ACTION ITEM → Where the word "panelClip" appears in a line below, copy the whole line.

Saved data entries
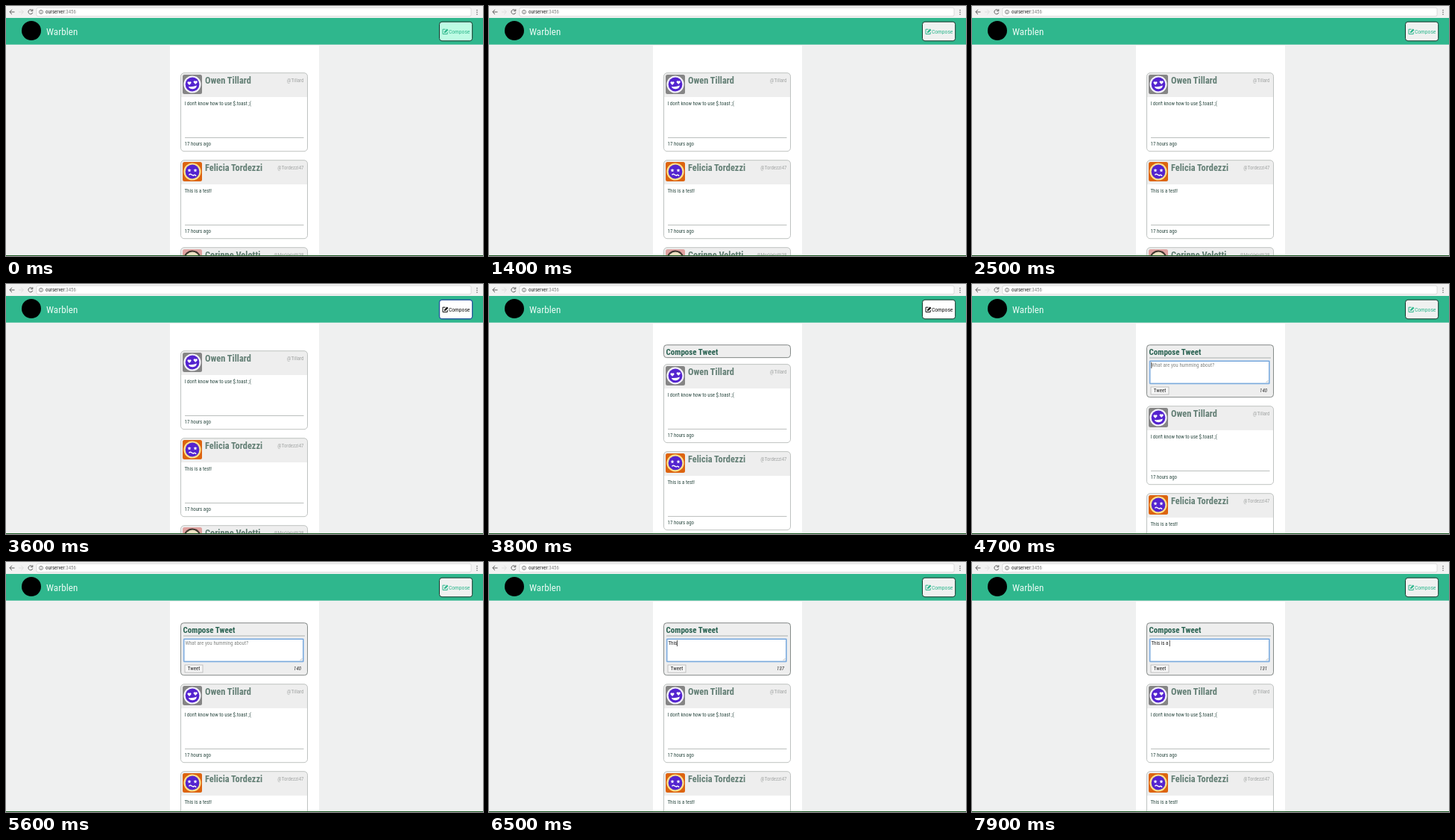
Recreate the animation shown at these times as an HTML page. Size 640 px wide and 335 px high, loop 8000 ms.

```html
<!DOCTYPE html>
<html lang="en">
<head>
<meta charset="utf-8">
<title>Compose demo</title>
<style>
  html, body { margin: 0; width: 100%; height: 100%; overflow: hidden; background: #eff0f0; }
  svg { display: block; width: 100vw; height: 100vh; }
  text { font: 6.9px "Roboto Condensed", Roboto, sans-serif; font-stretch: 75%; white-space: pre; }
  .name { font-size: 12.4px; font-weight: 700; fill: #637f75; }
  .handle { fill: #a3a6a5; text-anchor: end; }
  .body { fill: #2c4a42; }
  .brand { font-size: 13.2px; fill: #eafaf4; }
  .url { font-size: 6.9px; font-stretch: 100%; }
  .heading { font-size: 11px; font-weight: 700; fill: #27604f; }
  .hint { fill: #858886; font-size: 7.1px; }
  .action { font-size: 7.6px; fill: currentColor; }
  .count { font-style: italic; text-anchor: end; }
</style>
</head>
<body>
<svg id="stage" viewBox="0 0 640 335" preserveAspectRatio="none">
  <defs>
    <clipPath id="panelClip"><rect id="panelMask" x="234" y="81" width="171" height="71" rx="4"/></clipPath>
  </defs>
  <rect width="640" height="335" fill="#eff0f0"/>
  <rect x="220" y="53" width="200" height="282" fill="#fff"/>

  <g id="feed"></g>

  <g id="panel">
    <g clip-path="url(#panelClip)">
      <rect x="234" y="81" width="171" height="72" fill="#eeeeee"/>
      <text class="heading" x="237.5" y="95">Compose Tweet</text>
      <path d="M238 99H401" stroke="#aab0ae"/>
      <rect x="238.5" y="103" width="160.5" height="30.5" rx="1" fill="#fff" stroke="#b4cfec" stroke-width="2"/>
      <rect x="238.8" y="103.5" width="160" height="29.8" fill="none" stroke="#6b9fd8" stroke-width=".9"/>
      <path d="M394.5 132l3-3M396.5 132l1-1" stroke="#999" stroke-width=".6"/>
      <text id="hint" class="hint" x="240.5" y="111">What are you humming about?</text>
      <text id="draft" x="240.5" y="111.3" fill="#222"></text>
      <path id="caret" d="M0 104.8V113" stroke="#222" stroke-width=".8"/>
      <rect x="240" y="138" width="24" height="10" fill="#f6f6f6" stroke="#b4b4b4" stroke-width=".8"/>
      <text x="252" y="145.3" text-anchor="middle" fill="#222">Tweet</text>
      <text id="count" class="count" x="396" y="145.3" fill="#333">140</text>
    </g>
    <rect id="panelEdge" x="234.5" y="81.7" width="170" height="70" rx="4" fill="none" stroke="#858b89"/>
  </g>

  <rect width="640" height="16" fill="#f2f2f2"/>
  <rect x="41" y="2.3" width="583" height="11.4" rx="2" fill="#fff" stroke="#cfcfcf" stroke-width=".7"/>
  <g fill="none" stroke="#5d5d5d" stroke-width="1">
    <path d="M11.5 8H5M8 4.8L4.8 8L8 11.2"/>
    <path d="M17 8H23M20.3 4.8L23.5 8L20.3 11.2" stroke="#dedede"/>
    <path d="M35.3 6A3 3 0 1 0 35.8 8.8M35.8 4.3V6.8H33.3"/>
    <circle cx="47" cy="8" r="2.6" stroke-width=".7"/>
    <path d="M47 7.5V9.6M47 6.2V6.9" stroke-width=".8"/>
    <path d="M632 5V11.8" stroke-width="1.3" stroke-dasharray="1.3 1.4"/>
  </g>
  <text class="url" x="53" y="10.4" fill="#222">ourserver<tspan fill="#888">:3456</tspan></text>

  <rect y="16" width="640" height="35.7" fill="#2fb78d"/>
  <circle cx="34" cy="33" r="13" fill="#000"/>
  <text class="brand" x="54" y="38.6">Warblen</text>

  <g id="button">
    <rect id="buttonBox" x="581.5" y="21.2" width="44.2" height="25.6" rx="3.5"/>
    <g id="buttonInk">
      <path d="M589.6 31.2H586V37.6H592.2V35" fill="none" stroke="currentColor"/>
      <path d="M587.8 36.2L588.2 34.2L591.6 30.5L593.5 32.2L589.8 35.8Z" fill="currentColor"/>
      <text class="action" x="594" y="36.7">Compose</text>
    </g>
  </g>
  <path d="M0 334.5H640" stroke="#1c5a24"/>
</svg>
<script>
const LOOP = 8000;
const SLIDE = { start: 3670, length: 400 };
const HOVER = { start: 3000, press: 3500, release: 3800, end: 4400 };
const MESSAGE = "This is a ";
const KEYS = [5900, 6080, 6220, 6400, 6680, 6860, 7020, 7280, 7520, 7740];

const $ = id => document.getElementById(id);
const set = (id, attrs) => {
  for (const key in attrs) $(id).setAttribute(key, attrs[key]);
};

const star = (cx, cy, r) => {
  const points = Array.from({ length: 10 }, (_, i) => {
    const a = i * Math.PI / 5 - Math.PI / 2, d = i % 2 ? r * 0.45 : r;
    return `${(cx + d * Math.cos(a)).toFixed(2)},${(cy + d * Math.sin(a)).toFixed(2)}`;
  });
  return `<polygon points="${points.join(" ")}" fill="#fff"/>`;
};
const heart = (x, y) =>
  `<path d="M${x} ${y + 2.3}l-2.3 -2.4a1.3 1.3 0 0 1 2.3 -1.5a1.3 1.3 0 0 1 2.3 1.5z" fill="#fff"/>`;

const face = (back, ring, skin, details) =>
  `<rect x="237" y="2" width="26" height="26" rx="2.5" fill="${back}"/>
   <circle cx="250" cy="15" r="11.6" fill="${ring}"/>
   <circle cx="250" cy="15" r="9.4" fill="${skin}"/>${details}`;

const people = [
  { name: "Owen Tillard", handle: "@Tillard", body: "I don't know how to use $.toast ;(",
    avatar: face("#858585", "#f4f2fa", "#5424cf",
      heart(246, 13.6) + heart(254.2, 12.6) +
      `<path d="M244.8 18Q250.5 18.6 256 16.6Q255.2 21 250.8 21.3Q246.4 21.6 244.8 18Z" fill="#fff"/>`) },
  { name: "Felicia Tordezzi", handle: "@Tordezzi47", body: "This is a test!",
    avatar: face("#dd6410", "#fbe28c", "#5424cf",
      star(246, 13.3, 2.6) + star(254, 13.3, 2.6) +
      `<path d="M245.5 19.4Q247 17.4 249 19T252.2 19.6T255 20.8" fill="none" stroke="#fff" stroke-width="1.4"/>`) },
  { name: "Corinne Velotti", handle: "@MrsVelotti38", body: "",
    avatar: face("#dfa2a0", "#40362f", "#efe3c4", "") }
];

$("feed").innerHTML = people.map((p, i) => `
  <g transform="translate(0 ${90 + i * 117})">
    <rect x="234.5" y="-.3" width="170" height="105" rx="4.5" fill="#fff"/>
    <path d="M234.5 32V4.2a4.5 4.5 0 0 1 4.5 -4.5H400a4.5 4.5 0 0 1 4.5 4.5V32Z" fill="#eeeeee"/>
    <rect x="234.5" y="-.3" width="170" height="105" rx="4.5" fill="none" stroke="#bfc3c1"/>
    ${p.avatar}
    <text class="name" x="267" y="13.7">${p.name}</text>
    <text class="handle" x="399.5" y="12">${p.handle}</text>
    <text class="body" x="239.5" y="43">${p.body}</text>
    <path d="M240 86.5H399.5" stroke="#bbbfbd"/>
    <text class="body" x="239.5" y="97.3">17 hours ago</text>
  </g>`).join("");

const clamp = x => Math.max(0, Math.min(1, x));
const swing = x => 0.5 - Math.cos(Math.PI * clamp(x)) / 2;
const mix = (a, b, k) => `rgb(${a.map((v, i) => Math.round(v + (b[i] - v) * k))})`;

function drawButton(t) {
  const hovered = t >= HOVER.start && t < HOVER.end;
  const pressed = t >= HOVER.press && t < HOVER.release;
  const settle = clamp(t / 300);
  set("buttonBox", {
    fill: hovered ? "#fff" : mix([190, 251, 228], [239, 241, 240], settle),
    stroke: pressed ? "#2b5c9e" : "#17352c",
    "stroke-width": pressed ? 1.4 : 1
  });
  $("buttonInk").style.color = hovered ? "#111" : "#2fb78d";
}

function drawPanel(t) {
  const open = swing((t - SLIDE.start) / SLIDE.length);
  const height = 70 * open;
  set("feed", { transform: `translate(0 ${74 * open})` });
  set("panel", { visibility: open > 0 ? "visible" : "hidden" });
  set("panelMask", { height: height + 1 });
  set("panelEdge", { height });
}

function drawDraft(t) {
  const typed = KEYS.filter(k => k <= t).length;
  $("draft").textContent = MESSAGE.slice(0, typed);
  // The counter updates on key down, one character behind the text.
  $("count").textContent = 140 - Math.max(0, typed - 1);
  const since = t - (typed ? KEYS[typed - 1] : SLIDE.start);
  const x = 240.8 + (typed ? $("draft").getComputedTextLength() : 0);
  set("hint", { opacity: typed ? 0 : 1 });
  set("caret", { transform: `translate(${x} 0)`, opacity: since % 1000 < 500 ? 1 : 0 });
}

function render(t) {
  drawButton(t);
  drawPanel(t);
  drawDraft(t);
}

const begin = performance.now();
function tick() {
  render((performance.now() - begin) % LOOP);
  requestAnimationFrame(tick);
}
render(0);
requestAnimationFrame(tick);
</script>
</body>
</html>
```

TASK RESULT →
    <clipPath id="panelClip"><rect id="panelMask" x="234" y="81" width="171" height="71" rx="4"/></clipPath>
    <g clip-path="url(#panelClip)">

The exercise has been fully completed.